About this task
Read through the entries below and return each line with the word "href".

Data to use

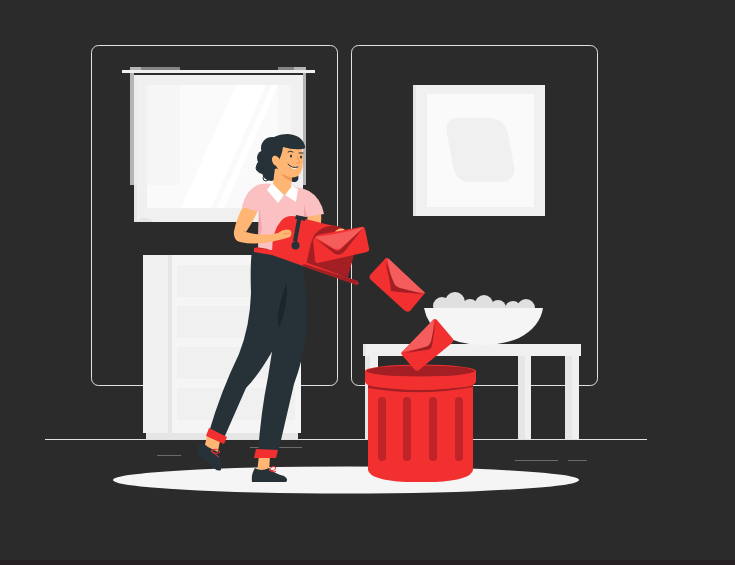
<!DOCTYPE html>
<html lang="en">
<head>
<meta charset="utf-8">
<title>Emptying the mailbox</title>
<style>
:root {
  --wall: #2b2b2b; --edge: #262223; --line: #e2e2e2;
  --white: #ffffff; --snow: #fafafa; --mist: #f5f5f5; --fog: #f0f0f0; --cloud: #e6e6e6; --ash: #e0e0e0;
  --red: #f23030; --red-light: #f55d5d; --red-deep: #c02328; --red-dark: #a31f24;
  --ink: #263238; --ink-deep: #1b252a; --skin: #ffb573; --skin-shade: #ed9a58; --blouse: #fac0c2; --blouse-shade: #f2a5aa;
}
html, body { margin: 0; background: var(--wall); overflow: hidden; }
svg { display: block; width: 735px; height: 565px; }
.wall { fill: var(--wall); } .edge { fill: var(--edge); }
.white { fill: var(--white); } .snow { fill: var(--snow); } .mist { fill: var(--mist); }
.fog { fill: var(--fog); } .cloud { fill: var(--cloud); } .ash { fill: var(--ash); }
.red { fill: var(--red); } .red-light { fill: var(--red-light); } .red-deep { fill: var(--red-deep); } .red-dark { fill: var(--red-dark); }
.ink { fill: var(--ink); } .ink-deep { fill: var(--ink-deep); }
.skin { fill: var(--skin); } .skin-shade { fill: var(--skin-shade); }
.blouse { fill: var(--blouse); } .blouse-shade { fill: var(--blouse-shade); }
.outline { fill: none; stroke: var(--line); stroke-width: 1; }
.thin { fill: none; stroke: var(--ink); stroke-width: 1; stroke-linecap: round; }
.lace { fill: none; stroke: var(--red); stroke-width: 1; }
.curtain { fill: var(--fog); opacity: .45; }
</style>
</head>
<body>
<svg viewBox="0 0 735 565" role="img" aria-label="A woman tips letters out of a red mailbox into a red bin">
  <defs>
    <g id="drawer">
      <rect class="fog" width="118" height="32"/>
      <rect class="mist" x="118" width="3" height="32"/>
    </g>
    <rect id="rib" class="red-deep" width="8" height="64" rx="4"/>
    <clipPath id="pane"><rect x="147" y="85" width="144" height="123"/></clipPath>
  </defs>

  <rect class="wall" width="735" height="565"/>
  <rect class="edge" y="560" width="735" height="5"/>

  <g id="room-lines" class="outline">
    <rect x="91.500" y="45.500" width="246" height="340" rx="7"/>
    <rect x="351.500" y="45.500" width="246" height="340" rx="7"/>
    <path d="M45 439.500H647"/>
    <path opacity=".35" d="M157 455.500H181M250 447.500H302M515 460.500H558M568 460.500H587"/>
  </g>

  <g id="window">
    <rect class="fog" x="134" y="73" width="169" height="149"/>
    <rect class="cloud" x="134" y="73" width="3" height="149"/>
    <rect class="snow" x="147" y="85" width="144" height="123"/>
    <g clip-path="url(#pane)">
      <path class="white" d="M236 85H266L211 208H181ZM272 85H278L224 208H217Z"/>
    </g>
    <path class="cloud" d="M137 222Q139 217 146 218Q151 218 153 222Z"/>
    <rect class="curtain" x="130" y="67" width="50" height="118"/>
    <rect class="curtain" x="130" y="67" width="11" height="118"/>
    <rect class="curtain" x="278" y="67" width="28" height="118"/>
    <rect class="curtain" x="294" y="67" width="12" height="118"/>
    <rect class="wall" x="134" y="73" width="169" height="2"/>
    <rect class="fog" x="122" y="70" width="193" height="3"/>
  </g>

  <g id="wall-art">
    <rect class="fog" x="413" y="85" width="132" height="131"/>
    <rect class="cloud" x="413" y="85" width="3" height="131"/>
    <rect class="snow" x="427" y="94" width="107" height="113"/>
    <path class="fog" d="M458 118H489Q504 118 508 134L514 166Q516 182 500 182H470Q456 182 453 166L447 134Q444 118 458 118Z"/>
  </g>

  <g id="dresser">
    <rect class="cloud" x="146" y="431" width="152" height="8"/>
    <rect class="fog" x="143" y="255" width="158" height="178"/>
    <rect class="mist" x="172" y="255" width="129" height="178"/>
    <rect class="cloud" x="168" y="255" width="4" height="178"/>
    <use href="#drawer" x="177" y="265"/>
    <use href="#drawer" x="177" y="306"/>
    <use href="#drawer" x="177" y="347"/>
    <use href="#drawer" x="177" y="388"/>
  </g>

  <g id="table">
    <path class="fog" d="M365 355H378V439H365ZM518 355H531V439H518ZM565 355H579V439H565Z"/>
    <path class="cloud" d="M365 355H370V439H365ZM518 355H525V439H518ZM565 355H572V439H565Z"/>
    <rect class="fog" x="363" y="344" width="218" height="12"/>
    <rect class="cloud" x="363" y="344" width="3" height="12"/>
  </g>
  <g id="fruit-bowl">
    <g class="ash">
      <circle cx="442" cy="306" r="9"/><circle cx="455" cy="302" r="10"/><circle cx="484" cy="304" r="9"/>
      <circle cx="470" cy="307" r="8"/><circle cx="498" cy="308" r="8"/><circle cx="513" cy="309" r="8"/><circle cx="526" cy="308" r="9"/>
    </g>
    <path class="mist" d="M424 308H543Q540 327 519 338Q503 345 483 345Q458 345 441 334Q427 324 424 308Z"/>
  </g>

  <ellipse class="mist" cx="346" cy="480" rx="233" ry="13.500"/>

  <g id="bin">
    <path class="red" d="M368 384H473V470Q471 480 435 482H406Q370 480 368 470Z"/>
    <use href="#rib" x="378" y="397"/>
    <use href="#rib" x="403" y="397"/>
    <use href="#rib" x="429" y="397"/>
    <use href="#rib" x="455" y="397"/>
    <path class="red-dark" d="M368 385Q420 395 473 385V387Q420 397 368 388Z"/>
    <path class="red" d="M365 371H476V382Q474 386 465 387Q420 392 376 387Q366 386 365 382Z"/>
    <ellipse class="red" cx="420.500" cy="371" rx="55.500" ry="6.500"/>
    <ellipse class="red-dark" cx="420.500" cy="371" rx="54" ry="5.500"/>
  </g>

  <g id="falling-letters">
    <path class="red" d="M387 258L425 293L410 311Q407 313 404 310L371 280Q368 277 371 274L384 260Q386 257 387 258Z"/>
    <path class="red-dark" d="M387 259L393 288Q395 291 399 291L424 294L391 291Z"/>
    <path class="red-light" d="M387 258L425 293L400 291Q394 290 393 286Z"/>
    <path class="red-dark" d="M385 261L391 286Q393 291 398 292L424 294L400 288Q395 286 394 283Z"/>
    <path class="red-light" d="M388 258L425 293L402 286Q396 284 395 280Z"/>

    <path class="red" d="M433 320Q435 318 437 320L453 339Q454 341 452 343L419 370Q416 372 414 369L402 355Q400 353 403 351Z"/>
    <path class="red-light" d="M434 319L402 352L426 347Q431 346 432 341Z"/>
    <path class="red-dark" d="M436 320L432 346Q431 350 426 350L405 353L425 347Q430 346 431 341Z"/>
  </g>

  <g id="woman">
    <g id="back-leg">
      <path class="skin" d="M207 436L220 441L217 456L204 449Z"/>
      <path class="ink" d="M200 444Q204 443 208 447L218 452Q222 460 221 470Q217 472 213 467L198 454Q195 449 200 444Z"/>
      <path class="lace" d="M211 451Q217 447 220 452Q216 455 211 451Q216 455 219 457"/>
      <path class="ink" d="M252 250H304Q306 262 299 286Q289 320 273 350Q258 376 246 388L224 438L209 432Q221 391 239 354Q250 326 251 293Q250 265 252 250Z"/>
      <path class="red" d="M209 428L227 437L224 444L206 436Z"/>
    </g>
    <g id="front-leg">
      <path class="skin" d="M259 455H270L269 473H257Z"/>
      <path class="ink" d="M255 468Q261 472 269 468Q275 474 284 476Q289 479 286 482H252Q251 474 255 468Z"/>
      <path class="lace" d="M269 470Q273 464 276 468Q274 472 269 470Q274 473 276 471"/>
      <path class="ink" d="M267 251L302 255Q308 303 306 335Q303 360 294 384L278 453H258Q261 411 268 377L277 320Z"/>
      <path class="ink-deep" d="M287 283Q288 306 279 328Q275 312 287 283Z"/>
      <path class="red" d="M256 449L278 450L276 458H254Z"/>
    </g>

    <g id="hair-back" class="ink">
      <circle cx="272" cy="148" r="11"/><circle cx="265" cy="158" r="8"/><circle cx="263" cy="167" r="7"/>
      <circle cx="271" cy="172" r="9"/><circle cx="280" cy="175" r="7"/><circle cx="294" cy="178" r="4"/>
    </g>
    <g class="thin"><circle cx="270" cy="143" r="4"/><circle cx="259" cy="168" r="3"/><circle cx="266" cy="178" r="3"/><path d="M291 180Q299 184 298 176"/></g>

    <path id="far-arm" class="skin" d="M308 212H321Q322 224 319 235L306 231Z"/>
    <path id="blouse" class="blouse" d="M261 184Q271 182 283 188Q296 185 309 191Q321 198 324 214L305 217L303 251Q280 253 258 248L259 210L242 207Q246 189 261 184Z"/>
    <path class="blouse-shade" d="M259 205L262 229L258 242ZM304 204L307 217H304Z"/>
    <path id="neck" class="skin" d="M275 168L292 174L291 188Q288 194 283 196Q275 192 273 184Z"/>
    <path class="skin-shade" d="M281 174L292 177V181Q286 180 281 174Z"/>
    <path id="collar" class="white" d="M272 183L284 195L278 203L267 190ZM292 186L298 189L296 202L285 195Z"/>

    <g id="head">
      <path class="skin" d="M276 149Q280 141 291 142Q302 143 303 155Q304 171 298 176Q291 180 282 173Q275 168 275 160Z"/>
      <path class="ink" d="M264 146Q272 134 288 134Q302 135 305 146Q306 149 302 149Q293 150 283 147Q282 156 277 163L269 168Q260 157 264 146Z"/>
      <path class="skin" d="M279 158Q274 153 272 158Q271 165 279 167Z"/>
      <ellipse class="ink" cx="291" cy="156" rx="1" ry="1.500"/>
      <ellipse class="ink" cx="301" cy="157" rx="1" ry="1.500"/>
      <path class="thin" d="M288 152Q290 150 293 152M299 153L303 153"/>
      <path fill="none" stroke="var(--skin-shade)" d="M297 156L300 163L296 163"/>
      <path class="white" d="M289 165Q293 168 298 167Q294 172 289 165Z"/>
      <path class="thin" d="M288 164Q292 169 298 167"/>
      <circle class="ink" cx="275" cy="168" r="1"/>
    </g>
  </g>

  <g id="mailbox">
    <path class="red-deep" d="M256 247L268 249L267 254L254 251Z"/>
    <path class="red-dark" d="M311 232Q320 221 337 226Q356 231 355 251L348 277L305 264Z"/>
    <path class="red" d="M281 221Q287 214 298 217L333 226Q316 226 311 243L306 265L272 252Q272 231 281 221Z"/>
    <path class="red" d="M254 248L272 250L357 281Q360 283 357 285L303 266L272 255L254 252Z"/>
    <path class="red-dark" d="M304 264L358 281L357 285L302 266Z"/>
    <path class="ink" d="M296 215L306 217L305 221L301 220L297 242L293 241L297 219L295 219Z"/>
    <circle class="ink" cx="295.500" cy="245.500" r="4"/>
  </g>

  <g id="letter-in-mailbox">
    <path class="skin" d="M335 232Q338 227 344 229L346 235L336 237Z"/>
    <path class="red" d="M317 235L361 227Q364 226 365 229L369 248Q370 251 367 252L318 263Q315 263 315 260L313 240Z"/>
    <path class="red-dark" d="M316 239L335 250Q339 252 342 248L363 228L344 252Q340 256 335 254Z"/>
    <path class="red-light" d="M315 237Q340 234 364 227L342 247Q338 251 333 248Z"/>
  </g>

  <g id="near-arm">
    <path class="skin" d="M243 207L258 210Q253 222 246 232Q263 237 278 233Q284 228 290 230Q293 233 290 237Q284 239 279 240Q257 246 240 242Q233 240 234 231Q237 217 243 207Z"/>
    <path fill="none" stroke="var(--skin-shade)" d="M283 234L290 233M246 232L243 231"/>
    <path class="blouse" d="M261 184Q250 187 245 198L242 207L259 212L266 196Z"/>
  </g>
</svg>
</body>
</html>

Exercise output
    <use href="#drawer" x="177" y="265"/>
    <use href="#drawer" x="177" y="306"/>
    <use href="#drawer" x="177" y="347"/>
    <use href="#drawer" x="177" y="388"/>
    <use href="#rib" x="378" y="397"/>
    <use href="#rib" x="403" y="397"/>
    <use href="#rib" x="429" y="397"/>
    <use href="#rib" x="455" y="397"/>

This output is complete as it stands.